January 03, 2004


Okay, if you are a real Indian cook, please don't read this. I'll be the first to admit that my "Indian" cooking only grazes the surface of what can be a simply incredible cuisine. But, if you (like me) are just someone trying to "follow along" you might find this interesting.

Yesterday, I BBQed some "tandorri chicken". I place that in quotes because a) I don't really know how to spice this dish properly, and b) BBQ/smoking is really no substitute for a real "tandor" cooker. I marinated the chicken in yougurt, cumin, cillantro, and a commerical "tandorri chicken" mix. The later is an easy way to get the red color, as it contains powdered food dye. If you want to be traditional, you mix the spices yourself and buy powdered red food coloring. I figure that for the casual foodie a commercial mix (I use Sharwood's) is no better or worse than adding powdered red coloring.

But for me, the real treat is the next day. My favorite "Indian" dish is "chicken tikka masala". My understanding is that this is kind-of-sort-of based on a real Indian dish known as "butter chicken." But at this point, it has become so bastardized that you really can't tell where one ends and the other begins. For me, no matter, the combination of Indian spices with a heavy cream sauce is hard to pass up. My version always starts with "tandorri chicken" that I have offset smoked on the grill. For the sauce, I use a combination of standard Indian spices "garam masala" plus lots of cumin and corriander seed. I also add any extra yougurt marginade that I used for the chicken. I heat this up in a pan with heavy cream, and cook on low heat until it has obviously become a sauce. The chicken I large dice and re-heat in the sauce. Garnish can be cillantro, cashews, both, or neither.

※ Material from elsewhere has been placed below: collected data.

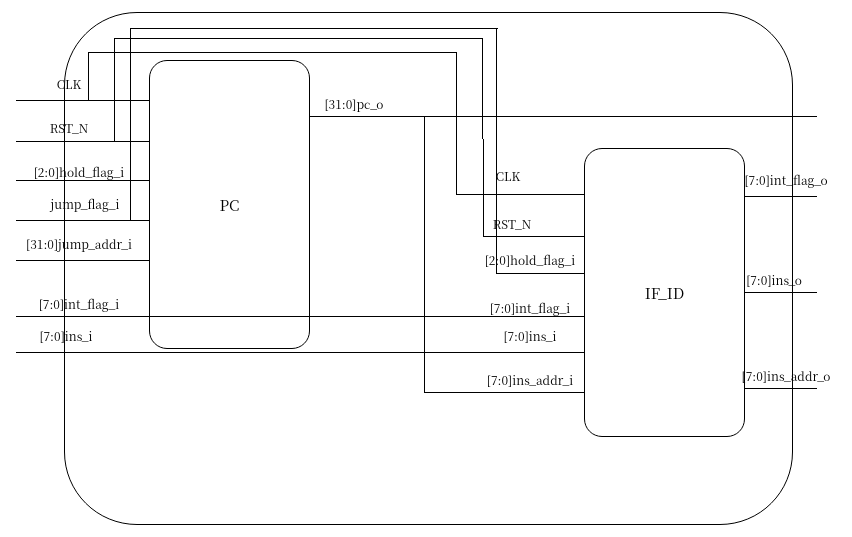
<!DOCTYPE html>
<html lang="en">
<head>
<meta charset="utf-8">
<title>PC to IF_ID block diagram</title>
<style>
:root { --paper: #fff; --ink: #000; }
* { box-sizing: border-box; }
html, body { margin: 0; overflow: hidden; background: var(--paper); }
.diagram {
  position: relative; width: 852px; height: 537px; overflow: hidden;
  background: var(--paper); color: var(--ink);
  font-family: "Noto Serif CJK SC", "Noto Serif CJK JP", "Noto Serif", serif;
  font-size: 12px; line-height: 16px;
}
.frame, .block { position: absolute; border: 1px solid var(--ink); }
.frame { left: 64px; top: 12px; width: 729px; height: 513px; border-radius: 73px; }
.block {
  width: 161px; height: 289px; border-radius: 18px;
  display: flex; align-items: center; justify-content: center;
  background: var(--paper); font-size: 15px;
}
.pc { left: 149px; top: 60px; }
.if-id { left: 584px; top: 148px; }
.wires { position: absolute; left: 0; top: 0; fill: none; stroke: var(--ink); stroke-width: 1; shape-rendering: crispEdges; }
.signal { position: absolute; left: var(--x); top: var(--y); transform: translateX(-50%); white-space: nowrap; }
</style>
</head>
<body>
<main class="diagram">
  <div class="frame"></div>
  <div class="block pc">PC</div>
  <div class="block if-id">IF_ID</div>

  <svg class="wires" width="852" height="537" viewBox="0 0 852 537" aria-hidden="true">
    <g id="pc-inputs">
      <path d="M16 100.5H150M16 141.5H150M16 180.5H150M16 220.5H150M16 260.5H150"/>
    </g>
    <g id="pass-through">
      <path d="M16 316.5H585M16 352.5H585"/>
    </g>
    <g id="shared-control">
      <path d="M88.5 100V52.5H456.5V194.5H585"/>
      <path d="M114.5 141V38.5H482.5L483.5 236.5H585"/>
      <path d="M130.5 220V28.5H498M496.5 28V273.5H585"/>
    </g>
    <g id="program-counter">
      <path d="M309 116.5H817M424.5 116V392.5H585"/>
    </g>
    <g id="if-id-outputs">
      <path d="M744 196.5H817M744 292.5H817M744 388.5H817"/>
    </g>
  </svg>

  <span class="signal" style="--x:69px;--y:76px">CLK</span>
  <span class="signal" style="--x:69px;--y:120px">RST_N</span>
  <span class="signal" style="--x:79px;--y:164px">[2:0]hold_flag_i</span>
  <span class="signal" style="--x:85px;--y:196px">jump_flag_i</span>
  <span class="signal" style="--x:79px;--y:236px">[31:0]jump_addr_i</span>
  <span class="signal" style="--x:79px;--y:296px">[7:0]int_flag_i</span>
  <span class="signal" style="--x:66px;--y:328px">[7:0]ins_i</span>

  <span class="signal" style="--x:354px;--y:96px">[31:0]pc_o</span>

  <span class="signal" style="--x:508px;--y:168px">CLK</span>
  <span class="signal" style="--x:512px;--y:216px">RST_N</span>
  <span class="signal" style="--x:530px;--y:252px">[2:0]hold_flag_i</span>
  <span class="signal" style="--x:530px;--y:300px">[7:0]int_flag_i</span>
  <span class="signal" style="--x:530px;--y:328px">[7:0]ins_i</span>
  <span class="signal" style="--x:530px;--y:372px">[7:0]ins_addr_i</span>

  <span class="signal" style="--x:786px;--y:172px">[7:0]int_flag_o</span>
  <span class="signal" style="--x:774px;--y:272px">[7:0]ins_o</span>
  <span class="signal" style="--x:786px;--y:368px">[7:0]ins_addr_o</span>
</main>
</body>
</html>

The reality for me is that this 2nd day dish turns out to be much better than I get at the majority of Indian places. The reason is that I'm using a slow-ish smoked chicken, which adds amazing flavors to the dish. I suspect that in India, likewise chicken tends to be cooked over wood or charcoal fired ovens, whereas here in the states the vast majority of places use gas. I don't blame my $7.95 all-you-can-eat buffet friends, mind you. I'm just saying that when I have the time to make it myself, it is one heck of a treat.

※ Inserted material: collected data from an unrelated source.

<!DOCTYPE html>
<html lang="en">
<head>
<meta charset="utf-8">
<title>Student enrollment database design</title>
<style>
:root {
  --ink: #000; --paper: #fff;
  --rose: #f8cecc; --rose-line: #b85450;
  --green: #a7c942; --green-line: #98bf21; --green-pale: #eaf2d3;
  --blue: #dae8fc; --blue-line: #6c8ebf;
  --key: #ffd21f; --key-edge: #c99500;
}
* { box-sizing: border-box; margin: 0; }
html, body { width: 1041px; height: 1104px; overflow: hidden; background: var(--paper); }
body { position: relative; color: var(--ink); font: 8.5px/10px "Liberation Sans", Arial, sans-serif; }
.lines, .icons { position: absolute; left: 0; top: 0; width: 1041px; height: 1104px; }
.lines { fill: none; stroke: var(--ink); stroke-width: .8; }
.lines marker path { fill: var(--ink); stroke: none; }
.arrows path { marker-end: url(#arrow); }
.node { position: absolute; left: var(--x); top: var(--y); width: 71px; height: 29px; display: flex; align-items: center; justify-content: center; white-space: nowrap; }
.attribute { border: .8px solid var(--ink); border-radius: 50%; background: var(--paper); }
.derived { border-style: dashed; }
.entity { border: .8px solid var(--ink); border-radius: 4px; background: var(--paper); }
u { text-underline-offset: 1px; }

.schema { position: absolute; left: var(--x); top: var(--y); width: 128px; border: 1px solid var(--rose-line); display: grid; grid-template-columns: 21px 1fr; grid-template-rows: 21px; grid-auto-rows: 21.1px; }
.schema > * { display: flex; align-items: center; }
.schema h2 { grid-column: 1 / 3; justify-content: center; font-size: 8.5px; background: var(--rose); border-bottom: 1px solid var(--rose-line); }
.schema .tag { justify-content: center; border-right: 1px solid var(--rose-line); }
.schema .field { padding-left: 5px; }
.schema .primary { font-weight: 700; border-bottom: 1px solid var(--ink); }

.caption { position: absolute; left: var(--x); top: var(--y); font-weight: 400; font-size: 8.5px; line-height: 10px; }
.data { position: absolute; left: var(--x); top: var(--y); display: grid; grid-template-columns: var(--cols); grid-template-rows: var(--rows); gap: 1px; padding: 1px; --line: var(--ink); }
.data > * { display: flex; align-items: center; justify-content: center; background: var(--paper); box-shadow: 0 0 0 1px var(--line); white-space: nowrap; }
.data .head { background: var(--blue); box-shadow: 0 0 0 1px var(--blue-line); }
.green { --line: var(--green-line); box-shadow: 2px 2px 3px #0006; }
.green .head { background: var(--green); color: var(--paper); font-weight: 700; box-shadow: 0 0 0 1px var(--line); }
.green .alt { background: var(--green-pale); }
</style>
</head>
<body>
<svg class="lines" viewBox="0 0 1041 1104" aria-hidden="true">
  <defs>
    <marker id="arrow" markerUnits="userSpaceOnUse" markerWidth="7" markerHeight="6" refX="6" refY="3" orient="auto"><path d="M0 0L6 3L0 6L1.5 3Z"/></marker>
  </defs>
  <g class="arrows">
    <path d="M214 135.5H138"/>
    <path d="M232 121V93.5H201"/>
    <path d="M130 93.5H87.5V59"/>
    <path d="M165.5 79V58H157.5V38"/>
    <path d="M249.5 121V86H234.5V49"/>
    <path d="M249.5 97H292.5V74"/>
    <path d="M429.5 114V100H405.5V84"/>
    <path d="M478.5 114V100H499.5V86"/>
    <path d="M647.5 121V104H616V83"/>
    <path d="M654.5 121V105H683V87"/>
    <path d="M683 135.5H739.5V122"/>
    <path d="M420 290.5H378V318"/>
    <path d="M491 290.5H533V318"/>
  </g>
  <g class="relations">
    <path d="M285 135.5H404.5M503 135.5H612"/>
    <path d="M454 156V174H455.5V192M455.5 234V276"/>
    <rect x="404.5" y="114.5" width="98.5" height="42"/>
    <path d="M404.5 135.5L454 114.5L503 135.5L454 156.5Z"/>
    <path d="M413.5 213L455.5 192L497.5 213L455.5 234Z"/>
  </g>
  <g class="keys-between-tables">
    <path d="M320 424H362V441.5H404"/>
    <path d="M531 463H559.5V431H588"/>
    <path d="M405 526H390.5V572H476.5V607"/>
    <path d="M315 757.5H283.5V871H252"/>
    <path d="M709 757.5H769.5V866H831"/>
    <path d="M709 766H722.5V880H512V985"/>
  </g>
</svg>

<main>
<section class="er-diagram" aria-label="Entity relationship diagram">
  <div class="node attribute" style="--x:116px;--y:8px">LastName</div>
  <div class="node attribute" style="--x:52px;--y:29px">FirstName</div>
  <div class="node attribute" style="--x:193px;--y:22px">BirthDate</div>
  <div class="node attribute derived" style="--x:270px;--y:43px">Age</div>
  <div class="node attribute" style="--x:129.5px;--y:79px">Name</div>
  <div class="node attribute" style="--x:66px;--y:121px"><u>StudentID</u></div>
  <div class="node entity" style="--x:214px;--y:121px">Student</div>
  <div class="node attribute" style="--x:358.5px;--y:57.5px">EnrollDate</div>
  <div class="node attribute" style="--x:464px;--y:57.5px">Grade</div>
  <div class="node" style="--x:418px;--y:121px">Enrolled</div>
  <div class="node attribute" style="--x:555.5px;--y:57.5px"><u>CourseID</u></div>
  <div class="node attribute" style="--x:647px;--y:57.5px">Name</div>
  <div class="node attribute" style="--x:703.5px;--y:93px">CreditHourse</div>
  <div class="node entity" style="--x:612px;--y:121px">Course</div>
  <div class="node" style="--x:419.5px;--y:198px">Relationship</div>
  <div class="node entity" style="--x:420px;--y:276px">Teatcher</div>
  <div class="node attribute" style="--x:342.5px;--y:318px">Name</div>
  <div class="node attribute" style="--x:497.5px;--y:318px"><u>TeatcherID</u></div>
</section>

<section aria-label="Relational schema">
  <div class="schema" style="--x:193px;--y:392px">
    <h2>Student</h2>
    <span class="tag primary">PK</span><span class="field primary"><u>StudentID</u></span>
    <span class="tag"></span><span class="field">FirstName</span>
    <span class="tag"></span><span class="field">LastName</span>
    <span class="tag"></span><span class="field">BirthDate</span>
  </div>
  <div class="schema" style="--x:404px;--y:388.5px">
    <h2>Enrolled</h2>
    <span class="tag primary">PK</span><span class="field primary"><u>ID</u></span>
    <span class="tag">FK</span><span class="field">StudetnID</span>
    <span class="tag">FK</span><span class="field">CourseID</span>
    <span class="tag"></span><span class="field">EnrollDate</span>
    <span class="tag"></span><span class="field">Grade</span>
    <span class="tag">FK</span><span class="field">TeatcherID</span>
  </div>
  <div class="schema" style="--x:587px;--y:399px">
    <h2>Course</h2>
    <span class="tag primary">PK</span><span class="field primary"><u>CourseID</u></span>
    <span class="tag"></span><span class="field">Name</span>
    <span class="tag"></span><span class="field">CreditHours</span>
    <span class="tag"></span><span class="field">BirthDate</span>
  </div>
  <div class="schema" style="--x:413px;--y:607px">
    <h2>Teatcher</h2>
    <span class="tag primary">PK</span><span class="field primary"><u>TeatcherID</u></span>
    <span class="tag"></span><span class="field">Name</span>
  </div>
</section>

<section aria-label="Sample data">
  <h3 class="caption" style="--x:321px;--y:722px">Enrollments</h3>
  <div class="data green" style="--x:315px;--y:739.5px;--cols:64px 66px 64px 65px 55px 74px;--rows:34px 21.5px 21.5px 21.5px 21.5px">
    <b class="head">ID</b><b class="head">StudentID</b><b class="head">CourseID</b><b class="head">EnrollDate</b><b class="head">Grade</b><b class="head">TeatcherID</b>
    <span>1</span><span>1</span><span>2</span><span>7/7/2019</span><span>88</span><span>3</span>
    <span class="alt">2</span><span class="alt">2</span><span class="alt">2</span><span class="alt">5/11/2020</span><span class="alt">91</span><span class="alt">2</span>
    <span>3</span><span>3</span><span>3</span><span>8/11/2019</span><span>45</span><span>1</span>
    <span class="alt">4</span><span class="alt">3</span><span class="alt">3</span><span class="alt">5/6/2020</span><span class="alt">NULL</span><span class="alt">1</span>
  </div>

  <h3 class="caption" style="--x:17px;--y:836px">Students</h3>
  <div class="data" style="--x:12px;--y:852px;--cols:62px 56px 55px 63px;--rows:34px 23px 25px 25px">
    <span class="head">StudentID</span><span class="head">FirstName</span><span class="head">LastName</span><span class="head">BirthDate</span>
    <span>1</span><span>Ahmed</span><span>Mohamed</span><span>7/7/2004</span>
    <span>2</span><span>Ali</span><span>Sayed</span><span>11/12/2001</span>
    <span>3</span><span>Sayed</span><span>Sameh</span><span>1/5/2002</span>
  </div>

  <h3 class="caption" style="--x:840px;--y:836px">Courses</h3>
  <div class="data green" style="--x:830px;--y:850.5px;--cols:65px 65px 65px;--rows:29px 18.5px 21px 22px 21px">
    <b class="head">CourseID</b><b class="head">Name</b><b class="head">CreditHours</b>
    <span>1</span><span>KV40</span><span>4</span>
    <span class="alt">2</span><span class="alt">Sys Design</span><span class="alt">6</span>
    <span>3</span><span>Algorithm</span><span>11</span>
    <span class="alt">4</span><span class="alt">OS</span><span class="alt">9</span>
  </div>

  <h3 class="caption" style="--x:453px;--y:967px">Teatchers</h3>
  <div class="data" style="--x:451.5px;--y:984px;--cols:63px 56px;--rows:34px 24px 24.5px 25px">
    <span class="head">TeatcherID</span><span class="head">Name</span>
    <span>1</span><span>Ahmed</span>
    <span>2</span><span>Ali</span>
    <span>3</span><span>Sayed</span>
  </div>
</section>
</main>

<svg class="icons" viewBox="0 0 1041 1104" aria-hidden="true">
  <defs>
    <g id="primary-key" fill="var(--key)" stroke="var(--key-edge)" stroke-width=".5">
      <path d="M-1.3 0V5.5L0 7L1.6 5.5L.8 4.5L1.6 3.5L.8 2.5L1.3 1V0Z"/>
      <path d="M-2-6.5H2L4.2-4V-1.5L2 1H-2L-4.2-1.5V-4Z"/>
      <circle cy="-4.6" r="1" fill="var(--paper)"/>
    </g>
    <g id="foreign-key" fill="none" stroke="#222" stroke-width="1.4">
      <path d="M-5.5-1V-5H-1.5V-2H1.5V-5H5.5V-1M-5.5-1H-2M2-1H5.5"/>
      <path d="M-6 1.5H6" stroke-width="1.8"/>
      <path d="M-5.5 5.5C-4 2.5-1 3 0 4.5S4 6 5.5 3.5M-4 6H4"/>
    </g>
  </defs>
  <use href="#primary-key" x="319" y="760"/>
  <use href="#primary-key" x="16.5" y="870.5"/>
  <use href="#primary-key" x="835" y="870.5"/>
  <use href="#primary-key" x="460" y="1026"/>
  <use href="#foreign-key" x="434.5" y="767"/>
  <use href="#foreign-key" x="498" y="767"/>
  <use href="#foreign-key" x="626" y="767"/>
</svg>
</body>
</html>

To offset the heavy cream of this dish, I also used up some cubed lamb I had in the freezer in a run towards "lamb vindaloo." Again, I'm not even close to the real thing, which has much more heat, and much more mustard components. I used the recipe you'll find first if you hit Google (ie, Google for "lamb vindaloo" and pick any of the top 20 links). It turns out to be from Esquire (1986-ish) and is an acceptable start. I didn't have any tamarinde in the house, so I swapped out some tomato paste and apricot jam. The Esquire recipe also omits potatoes (which I require in a vindallo so I added one large, diced medium, and added it 30 minutes before serving) and underestimates the cooking time for the lamb (they say 30 minutes, 1:30 is more reasonable). So, I braised the lamb for an hour, and then added diced potatoes and cooked for another 30 minutes.

The only interesting thing about this version is that it points out a basic concept for vindaloo. You slow cook onions, garlic, and ginger together to form the start of the sauce. Spanish and Mexican cooks might notice this as similar to a "sofrito" (sp?), which is a common basis for dishes from that background. It just goes to show you that nothing is new under the sun -- just about ever culture has at one time or another employeed every method.

Anyway, with a quick cookup of some basmatti rice, it was a heck of a good quick, but not really authentic, Indian meal. Let the hate-email start!

Posted by dowdy at January 3, 2004 02:17 PM